## Your task
Each line of the records must appear in your answer exactly, with no pictures.

(Collected data)
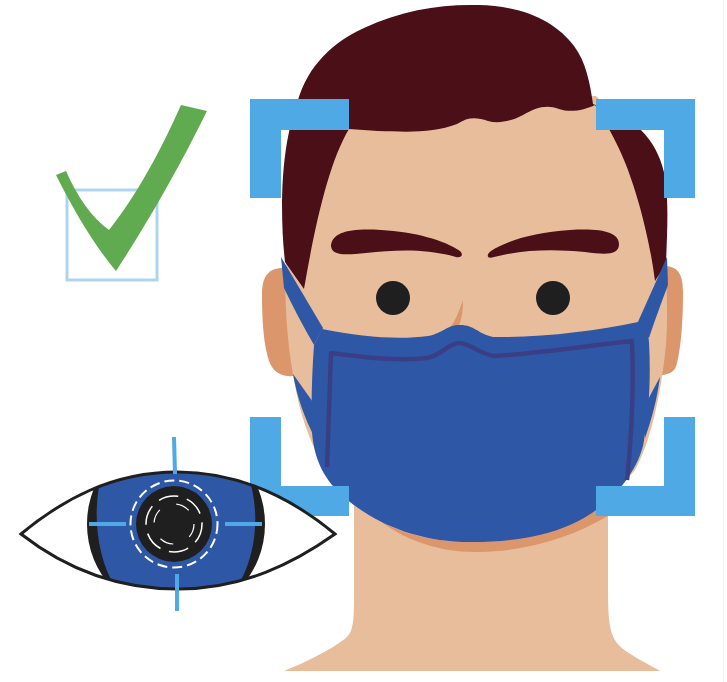
<!DOCTYPE html>
<html lang="en">
<head>
<meta charset="utf-8">
<title>Face and iris recognition</title>
<style>
:root {
  --paper: #ffffff;
  --skin: #e8bd9b;
  --skin-shade: #dc966c;
  --hair: #4a0f17;
  --mask: #2e58a6;
  --seam: #3a3f85;
  --scan: #4fa9e4;
  --box: #add5f0;
  --tick: #60aa50;
  --ink: #1f1f20;
  --edge: #f1f1f1;
}
html, body { margin: 0; background: var(--paper); overflow: hidden; }
svg { display: block; width: 727px; height: 682px; }
.skin { fill: var(--skin); }
.shade { fill: var(--skin-shade); }
.hair { fill: var(--hair); }
.mask { fill: var(--mask); }
.seam { fill: none; stroke: var(--seam); stroke-width: 4.5; stroke-linejoin: round; }
.scan { fill: var(--scan); }
.ink { fill: var(--ink); }
.cross { stroke: var(--scan); stroke-width: 4; }
.ring { fill: none; stroke: var(--paper); }
</style>
</head>
<body>
<svg viewBox="0 0 727 682" role="img" aria-label="Man in a face mask inside a scanning frame, with a scanned eye and a ticked box">
  <defs>
    <path id="eye-outline" d="M21 534C62 500 112 472 177 472C243 472 294 500 335 534C294 563 243 589 178 589C112 589 62 566 21 534Z"/>
    <clipPath id="eye-clip"><use href="#eye-outline"/></clipPath>
  </defs>

  <rect x="723" y="0" width="1" height="682" fill="var(--edge)"/>

  <g id="head">
    <g id="neck">
      <path class="skin" d="M354 480H608V592C608 632 612 639 623 649C634 657 648 664 660 671H284C306 662 329 651 346 638C354 631 354 618 354 592Z"/>
      <path class="shade" d="M354 498C390 536 432 553 480 552C528 551 572 537 608 516V480H354Z"/>
    </g>
    <g id="ears">
      <path class="shade" d="M290 268C270 266 262 274 262 294C262 324 264 346 269 361C273 372 281 377 294 376Z"/>
      <path class="shade" d="M660 266C677 265 683 272 683 292C683 322 681 346 677 363C675 372 670 375 655 376Z"/>
    </g>
    <path id="face" class="skin" d="M286 262C284 300 287 345 295 385C300 415 309 438 320 460C345 510 400 541 459 541C530 541 600 514 635 470C650 444 661 395 666 345C668 318 667 285 665 260L652 150L596 96H350L300 160Z"/>
    <path id="hair-top" class="hair" d="M296 108C304 72 327 45 364 28C402 10 441 4 478 5C525 6 556 22 574 46C586 62 590 83 593 104L603 108C640 120 659 145 665 177C669 204 667 233 666 264L655 281C650 240 637 191 624 160C618 145 609 129 600 112L595 105C585 110 570 113 559 109C546 104 535 108 523 115C512 121 499 124 488 121C476 117 468 117 457 124C434 133 410 132 378 131L349 129C329 162 315 225 304 289L285 262C280 218 280 150 296 108Z"/>
    <path class="hair" d="M331 246C332 232 350 228 381 230C415 232 444 240 460 251C464 255 461 258 456 257C424 248 395 250 366 253C345 255 332 256 331 246Z"/>
    <path class="hair" d="M619 244C619 232 601 228 570 230C535 232 506 241 491 251C485 256 488 259 494 257C525 249 555 249 585 252C607 255 619 255 619 244Z"/>
    <circle class="ink" cx="393" cy="298" r="17"/>
    <circle class="ink" cx="553" cy="298" r="17"/>
    <path id="nose" class="shade" d="M463 300C459 311 456 320 449 329L459 326C462 318 463 309 463 300Z"/>
  </g>

  <g id="face-mask">
    <path class="mask" d="M281 257L323 328L314 345C303 326 293 307 284 288Z"/>
    <path class="mask" d="M667 257L637 324L649 338C656 317 662 301 668 285Z"/>
    <path class="mask" d="M293 374L315 405V438C304 417 297 397 293 374Z"/>
    <path class="mask" d="M660 377L645 405V438C652 418 657 399 660 377Z"/>
    <path class="mask" d="M322 329C362 337 399 340 428 336C444 333 446 325 460 325C475 325 478 334 493 337C540 338 595 331 638 322Q649 329 649 342C651 380 649 414 643 446C634 480 603 511 570 525C540 538 502 543 463 542C413 540 375 523 345 498C324 480 314 459 312 432C311 403 312 372 314 345Z"/>
    <path class="seam" d="M327 467L331 353C369 358 397 361 427 358C443 355 448 343 459 343C471 343 480 355 495 356C542 353 592 345 632 341C634 388 632 432 627 480"/>
  </g>

  <g id="face-frame" class="scan">
    <path d="M250 99H349V130H281V198H250Z"/>
    <path d="M596 99H695V198H664V130H596Z"/>
    <path d="M250 417H281V486H349V516H250Z"/>
    <path d="M664 417H695V516H596V486H664Z"/>
  </g>

  <g id="ticked-box">
    <rect x="67" y="190" width="90" height="90" fill="none" stroke="var(--box)" stroke-width="3"/>
    <path fill="var(--tick)" d="M56 175L66 171C77 196 91 217 109 230C137 195 162 148 181 105L207 111C179 168 148 222 116 271C94 245 74 211 56 175Z"/>
  </g>

  <g id="scanned-eye">
    <use href="#eye-outline" fill="var(--paper)"/>
    <g clip-path="url(#eye-clip)">
      <ellipse class="ink" cx="176" cy="524" rx="89" ry="92"/>
      <path class="mask" d="M104 466C93 498 92 553 118 592H234C259 555 261 506 245 466Z"/>
    </g>
    <use href="#eye-outline" fill="none" stroke="var(--ink)" stroke-width="3"/>
    <circle class="ink" cx="174" cy="524" r="38"/>
    <circle class="ring" cx="174" cy="524" r="43.5" stroke-width="2" stroke-dasharray="10 5"/>
    <circle class="ring" cx="174" cy="524" r="28" stroke-width="1.5" stroke-dasharray="20 9"/>
    <circle class="ring" cx="174" cy="524" r="20" stroke-width="1.2" stroke-dasharray="14 18"/>
    <g class="cross">
      <line x1="174" y1="437" x2="175" y2="474"/>
      <line x1="177" y1="574" x2="177" y2="611"/>
      <line x1="89" y1="524" x2="126" y2="524"/>
      <line x1="225" y1="524" x2="262" y2="524"/>
    </g>
  </g>
</svg>
</body>
</html>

## Answer space
<!DOCTYPE html>
<html lang="en">
<head>
<meta charset="utf-8">
<title>Face and iris recognition</title>
<style>
:root {
  --paper: #ffffff;
  --skin: #e8bd9b;
  --skin-shade: #dc966c;
  --hair: #4a0f17;
  --mask: #2e58a6;
  --seam: #3a3f85;
  --scan: #4fa9e4;
  --box: #add5f0;
  --tick: #60aa50;
  --ink: #1f1f20;
  --edge: #f1f1f1;
}
html, body { margin: 0; background: var(--paper); overflow: hidden; }
svg { display: block; width: 727px; height: 682px; }
.skin { fill: var(--skin); }
.shade { fill: var(--skin-shade); }
.hair { fill: var(--hair); }
.mask { fill: var(--mask); }
.seam { fill: none; stroke: var(--seam); stroke-width: 4.5; stroke-linejoin: round; }
.scan { fill: var(--scan); }
.ink { fill: var(--ink); }
.cross { stroke: var(--scan); stroke-width: 4; }
.ring { fill: none; stroke: var(--paper); }
</style>
</head>
<body>
<svg viewBox="0 0 727 682" role="img" aria-label="Man in a face mask inside a scanning frame, with a scanned eye and a ticked box">
  <defs>
    <path id="eye-outline" d="M21 534C62 500 112 472 177 472C243 472 294 500 335 534C294 563 243 589 178 589C112 589 62 566 21 534Z"/>
    <clipPath id="eye-clip"><use href="#eye-outline"/></clipPath>
  </defs>

  <rect x="723" y="0" width="1" height="682" fill="var(--edge)"/>

  <g id="head">
    <g id="neck">
      <path class="skin" d="M354 480H608V592C608 632 612 639 623 649C634 657 648 664 660 671H284C306 662 329 651 346 638C354 631 354 618 354 592Z"/>
      <path class="shade" d="M354 498C390 536 432 553 480 552C528 551 572 537 608 516V480H354Z"/>
    </g>
    <g id="ears">
      <path class="shade" d="M290 268C270 266 262 274 262 294C262 324 264 346 269 361C273 372 281 377 294 376Z"/>
      <path class="shade" d="M660 266C677 265 683 272 683 292C683 322 681 346 677 363C675 372 670 375 655 376Z"/>
    </g>
    <path id="face" class="skin" d="M286 262C284 300 287 345 295 385C300 415 309 438 320 460C345 510 400 541 459 541C530 541 600 514 635 470C650 444 661 395 666 345C668 318 667 285 665 260L652 150L596 96H350L300 160Z"/>
    <path id="hair-top" class="hair" d="M296 108C304 72 327 45 364 28C402 10 441 4 478 5C525 6 556 22 574 46C586 62 590 83 593 104L603 108C640 120 659 145 665 177C669 204 667 233 666 264L655 281C650 240 637 191 624 160C618 145 609 129 600 112L595 105C585 110 570 113 559 109C546 104 535 108 523 115C512 121 499 124 488 121C476 117 468 117 457 124C434 133 410 132 378 131L349 129C329 162 315 225 304 289L285 262C280 218 280 150 296 108Z"/>
    <path class="hair" d="M331 246C332 232 350 228 381 230C415 232 444 240 460 251C464 255 461 258 456 257C424 248 395 250 366 253C345 255 332 256 331 246Z"/>
    <path class="hair" d="M619 244C619 232 601 228 570 230C535 232 506 241 491 251C485 256 488 259 494 257C525 249 555 249 585 252C607 255 619 255 619 244Z"/>
    <circle class="ink" cx="393" cy="298" r="17"/>
    <circle class="ink" cx="553" cy="298" r="17"/>
    <path id="nose" class="shade" d="M463 300C459 311 456 320 449 329L459 326C462 318 463 309 463 300Z"/>
  </g>

  <g id="face-mask">
    <path class="mask" d="M281 257L323 328L314 345C303 326 293 307 284 288Z"/>
    <path class="mask" d="M667 257L637 324L649 338C656 317 662 301 668 285Z"/>
    <path class="mask" d="M293 374L315 405V438C304 417 297 397 293 374Z"/>
    <path class="mask" d="M660 377L645 405V438C652 418 657 399 660 377Z"/>
    <path class="mask" d="M322 329C362 337 399 340 428 336C444 333 446 325 460 325C475 325 478 334 493 337C540 338 595 331 638 322Q649 329 649 342C651 380 649 414 643 446C634 480 603 511 570 525C540 538 502 543 463 542C413 540 375 523 345 498C324 480 314 459 312 432C311 403 312 372 314 345Z"/>
    <path class="seam" d="M327 467L331 353C369 358 397 361 427 358C443 355 448 343 459 343C471 343 480 355 495 356C542 353 592 345 632 341C634 388 632 432 627 480"/>
  </g>

  <g id="face-frame" class="scan">
    <path d="M250 99H349V130H281V198H250Z"/>
    <path d="M596 99H695V198H664V130H596Z"/>
    <path d="M250 417H281V486H349V516H250Z"/>
    <path d="M664 417H695V516H596V486H664Z"/>
  </g>

  <g id="ticked-box">
    <rect x="67" y="190" width="90" height="90" fill="none" stroke="var(--box)" stroke-width="3"/>
    <path fill="var(--tick)" d="M56 175L66 171C77 196 91 217 109 230C137 195 162 148 181 105L207 111C179 168 148 222 116 271C94 245 74 211 56 175Z"/>
  </g>

  <g id="scanned-eye">
    <use href="#eye-outline" fill="var(--paper)"/>
    <g clip-path="url(#eye-clip)">
      <ellipse class="ink" cx="176" cy="524" rx="89" ry="92"/>
      <path class="mask" d="M104 466C93 498 92 553 118 592H234C259 555 261 506 245 466Z"/>
    </g>
    <use href="#eye-outline" fill="none" stroke="var(--ink)" stroke-width="3"/>
    <circle class="ink" cx="174" cy="524" r="38"/>
    <circle class="ring" cx="174" cy="524" r="43.5" stroke-width="2" stroke-dasharray="10 5"/>
    <circle class="ring" cx="174" cy="524" r="28" stroke-width="1.5" stroke-dasharray="20 9"/>
    <circle class="ring" cx="174" cy="524" r="20" stroke-width="1.2" stroke-dasharray="14 18"/>
    <g class="cross">
      <line x1="174" y1="437" x2="175" y2="474"/>
      <line x1="177" y1="574" x2="177" y2="611"/>
      <line x1="89" y1="524" x2="126" y2="524"/>
      <line x1="225" y1="524" x2="262" y2="524"/>
    </g>
  </g>
</svg>
</body>
</html>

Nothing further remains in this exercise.